══ Records shown
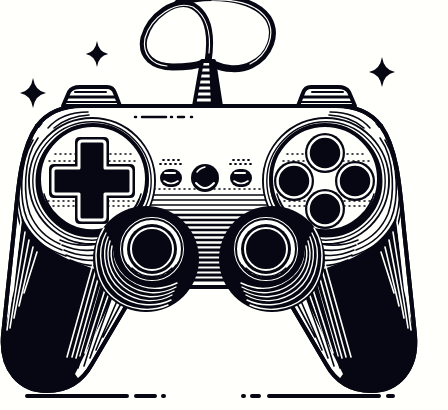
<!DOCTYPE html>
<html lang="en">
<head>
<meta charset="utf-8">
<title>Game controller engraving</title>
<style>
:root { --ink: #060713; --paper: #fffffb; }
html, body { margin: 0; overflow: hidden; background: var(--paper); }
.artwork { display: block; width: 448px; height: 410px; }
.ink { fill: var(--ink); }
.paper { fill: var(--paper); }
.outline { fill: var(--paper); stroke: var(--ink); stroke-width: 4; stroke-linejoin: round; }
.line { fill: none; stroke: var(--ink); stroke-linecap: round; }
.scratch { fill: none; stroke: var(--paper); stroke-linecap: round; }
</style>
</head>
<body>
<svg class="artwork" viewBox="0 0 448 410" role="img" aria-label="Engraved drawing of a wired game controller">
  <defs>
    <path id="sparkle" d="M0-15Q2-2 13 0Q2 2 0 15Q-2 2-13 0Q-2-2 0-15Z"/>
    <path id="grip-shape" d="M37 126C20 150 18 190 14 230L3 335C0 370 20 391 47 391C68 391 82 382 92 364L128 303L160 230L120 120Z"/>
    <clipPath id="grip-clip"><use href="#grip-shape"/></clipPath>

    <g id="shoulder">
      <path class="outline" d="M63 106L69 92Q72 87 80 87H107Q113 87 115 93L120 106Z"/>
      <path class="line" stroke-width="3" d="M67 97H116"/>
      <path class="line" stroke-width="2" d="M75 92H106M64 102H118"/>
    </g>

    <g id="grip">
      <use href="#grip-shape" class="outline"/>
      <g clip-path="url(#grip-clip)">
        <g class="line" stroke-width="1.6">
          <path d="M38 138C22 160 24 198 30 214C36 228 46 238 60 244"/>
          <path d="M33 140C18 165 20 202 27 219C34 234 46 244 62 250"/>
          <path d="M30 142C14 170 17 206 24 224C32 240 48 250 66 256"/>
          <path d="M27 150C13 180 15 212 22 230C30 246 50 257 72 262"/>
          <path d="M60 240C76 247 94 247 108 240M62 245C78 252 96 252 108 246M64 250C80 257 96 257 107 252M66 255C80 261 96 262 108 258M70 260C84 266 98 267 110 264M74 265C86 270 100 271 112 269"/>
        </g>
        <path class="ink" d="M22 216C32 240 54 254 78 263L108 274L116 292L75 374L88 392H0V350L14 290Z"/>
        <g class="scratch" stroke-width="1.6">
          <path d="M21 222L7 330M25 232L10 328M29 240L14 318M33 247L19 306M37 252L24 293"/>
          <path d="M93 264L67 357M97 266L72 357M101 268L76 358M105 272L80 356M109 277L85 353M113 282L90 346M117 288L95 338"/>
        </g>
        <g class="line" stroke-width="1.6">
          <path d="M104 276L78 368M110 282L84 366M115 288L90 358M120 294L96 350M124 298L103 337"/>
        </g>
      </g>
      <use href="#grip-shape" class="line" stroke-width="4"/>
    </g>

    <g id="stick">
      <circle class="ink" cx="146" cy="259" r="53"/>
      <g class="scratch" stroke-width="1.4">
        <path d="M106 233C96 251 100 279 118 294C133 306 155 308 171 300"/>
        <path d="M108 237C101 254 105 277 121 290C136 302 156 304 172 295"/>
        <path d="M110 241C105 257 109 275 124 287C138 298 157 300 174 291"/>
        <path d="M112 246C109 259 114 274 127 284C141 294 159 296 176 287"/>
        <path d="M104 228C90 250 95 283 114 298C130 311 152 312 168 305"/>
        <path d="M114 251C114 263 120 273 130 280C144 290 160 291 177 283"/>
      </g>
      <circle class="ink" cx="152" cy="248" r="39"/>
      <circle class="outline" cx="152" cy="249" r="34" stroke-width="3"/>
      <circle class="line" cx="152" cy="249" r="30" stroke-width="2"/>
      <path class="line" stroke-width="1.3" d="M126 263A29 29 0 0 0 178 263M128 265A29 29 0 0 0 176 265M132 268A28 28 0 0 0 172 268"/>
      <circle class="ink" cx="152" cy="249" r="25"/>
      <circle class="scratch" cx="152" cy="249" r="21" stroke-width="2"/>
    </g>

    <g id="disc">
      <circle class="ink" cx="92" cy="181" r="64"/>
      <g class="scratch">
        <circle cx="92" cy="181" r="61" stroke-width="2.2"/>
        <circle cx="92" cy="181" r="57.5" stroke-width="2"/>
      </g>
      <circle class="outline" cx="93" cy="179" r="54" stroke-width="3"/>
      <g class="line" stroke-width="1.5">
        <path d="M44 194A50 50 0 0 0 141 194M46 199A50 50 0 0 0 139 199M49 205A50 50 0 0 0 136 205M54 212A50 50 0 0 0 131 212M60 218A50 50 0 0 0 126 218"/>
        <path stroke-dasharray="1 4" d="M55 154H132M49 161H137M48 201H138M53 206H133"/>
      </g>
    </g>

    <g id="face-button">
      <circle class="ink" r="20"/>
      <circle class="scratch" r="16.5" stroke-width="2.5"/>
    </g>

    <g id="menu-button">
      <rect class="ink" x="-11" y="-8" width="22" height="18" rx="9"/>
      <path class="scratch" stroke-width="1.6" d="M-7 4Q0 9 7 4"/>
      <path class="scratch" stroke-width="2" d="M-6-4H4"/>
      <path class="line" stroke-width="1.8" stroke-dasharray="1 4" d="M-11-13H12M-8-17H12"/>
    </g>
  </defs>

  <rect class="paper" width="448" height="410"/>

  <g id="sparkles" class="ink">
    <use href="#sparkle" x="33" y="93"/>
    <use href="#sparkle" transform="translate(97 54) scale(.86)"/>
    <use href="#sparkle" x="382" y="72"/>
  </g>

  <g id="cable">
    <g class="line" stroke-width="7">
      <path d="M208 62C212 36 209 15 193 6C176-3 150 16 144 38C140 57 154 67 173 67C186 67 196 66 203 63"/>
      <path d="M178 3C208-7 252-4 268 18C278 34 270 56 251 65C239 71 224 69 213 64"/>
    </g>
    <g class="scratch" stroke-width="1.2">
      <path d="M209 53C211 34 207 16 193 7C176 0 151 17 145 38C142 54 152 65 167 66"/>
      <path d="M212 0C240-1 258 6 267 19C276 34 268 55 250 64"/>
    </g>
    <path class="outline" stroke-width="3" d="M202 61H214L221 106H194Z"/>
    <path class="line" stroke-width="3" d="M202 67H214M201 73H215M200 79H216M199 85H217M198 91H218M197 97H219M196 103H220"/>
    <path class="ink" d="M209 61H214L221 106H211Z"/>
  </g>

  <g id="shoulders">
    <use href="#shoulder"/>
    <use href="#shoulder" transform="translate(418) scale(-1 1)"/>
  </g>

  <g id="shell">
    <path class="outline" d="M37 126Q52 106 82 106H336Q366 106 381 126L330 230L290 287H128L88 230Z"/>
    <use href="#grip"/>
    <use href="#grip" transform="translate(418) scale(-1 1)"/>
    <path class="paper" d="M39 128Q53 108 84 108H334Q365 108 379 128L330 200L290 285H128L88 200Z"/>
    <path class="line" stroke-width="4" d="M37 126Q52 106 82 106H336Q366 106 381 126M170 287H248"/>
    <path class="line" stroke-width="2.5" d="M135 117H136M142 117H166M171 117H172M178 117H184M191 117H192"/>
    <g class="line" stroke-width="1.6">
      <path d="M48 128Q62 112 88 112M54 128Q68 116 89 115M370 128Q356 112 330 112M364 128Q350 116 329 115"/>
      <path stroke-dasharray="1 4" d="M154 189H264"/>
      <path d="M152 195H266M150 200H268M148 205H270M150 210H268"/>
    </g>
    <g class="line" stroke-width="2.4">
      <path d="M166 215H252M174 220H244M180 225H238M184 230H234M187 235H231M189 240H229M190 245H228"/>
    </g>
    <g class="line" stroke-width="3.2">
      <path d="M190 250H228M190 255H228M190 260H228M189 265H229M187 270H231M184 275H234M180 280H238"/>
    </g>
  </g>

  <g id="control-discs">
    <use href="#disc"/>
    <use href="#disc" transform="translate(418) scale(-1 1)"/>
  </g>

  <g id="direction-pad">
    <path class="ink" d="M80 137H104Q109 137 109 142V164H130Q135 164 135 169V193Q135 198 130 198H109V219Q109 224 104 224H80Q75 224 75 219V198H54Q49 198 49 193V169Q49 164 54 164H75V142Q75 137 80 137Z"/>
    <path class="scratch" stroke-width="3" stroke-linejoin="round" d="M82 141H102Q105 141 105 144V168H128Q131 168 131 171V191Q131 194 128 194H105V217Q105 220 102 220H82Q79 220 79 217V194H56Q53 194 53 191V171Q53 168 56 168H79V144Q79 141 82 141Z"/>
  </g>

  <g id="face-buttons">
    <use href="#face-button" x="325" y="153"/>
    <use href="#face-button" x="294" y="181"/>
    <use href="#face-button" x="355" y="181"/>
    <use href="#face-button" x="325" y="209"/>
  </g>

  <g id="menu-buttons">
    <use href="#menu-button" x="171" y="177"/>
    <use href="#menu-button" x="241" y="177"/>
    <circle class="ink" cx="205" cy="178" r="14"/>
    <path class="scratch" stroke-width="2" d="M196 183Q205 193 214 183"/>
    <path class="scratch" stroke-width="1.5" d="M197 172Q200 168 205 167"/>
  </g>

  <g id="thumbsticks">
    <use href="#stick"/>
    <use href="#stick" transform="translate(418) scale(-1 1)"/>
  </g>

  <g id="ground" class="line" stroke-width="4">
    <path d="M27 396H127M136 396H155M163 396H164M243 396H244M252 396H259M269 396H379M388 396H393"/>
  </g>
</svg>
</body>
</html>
════
Once you find the line with "block; width: 448px;" in the entries above, output it and each line after it up to and including the line with "126C20 150 18", and nothing else.

■ **Finished task**
.artwork { display: block; width: 448px; height: 410px; }
.ink { fill: var(--ink); }
.paper { fill: var(--paper); }
.outline { fill: var(--paper); stroke: var(--ink); stroke-width: 4; stroke-linejoin: round; }
.line { fill: none; stroke: var(--ink); stroke-linecap: round; }
.scratch { fill: none; stroke: var(--paper); stroke-linecap: round; }
</style>
</head>
<body>
<svg class="artwork" viewBox="0 0 448 410" role="img" aria-label="Engraved drawing of a wired game controller">
  <defs>
    <path id="sparkle" d="M0-15Q2-2 13 0Q2 2 0 15Q-2 2-13 0Q-2-2 0-15Z"/>
    <path id="grip-shape" d="M37 126C20 150 18 190 14 230L3 335C0 370 20 391 47 391C68 391 82 382 92 364L128 303L160 230L120 120Z"/>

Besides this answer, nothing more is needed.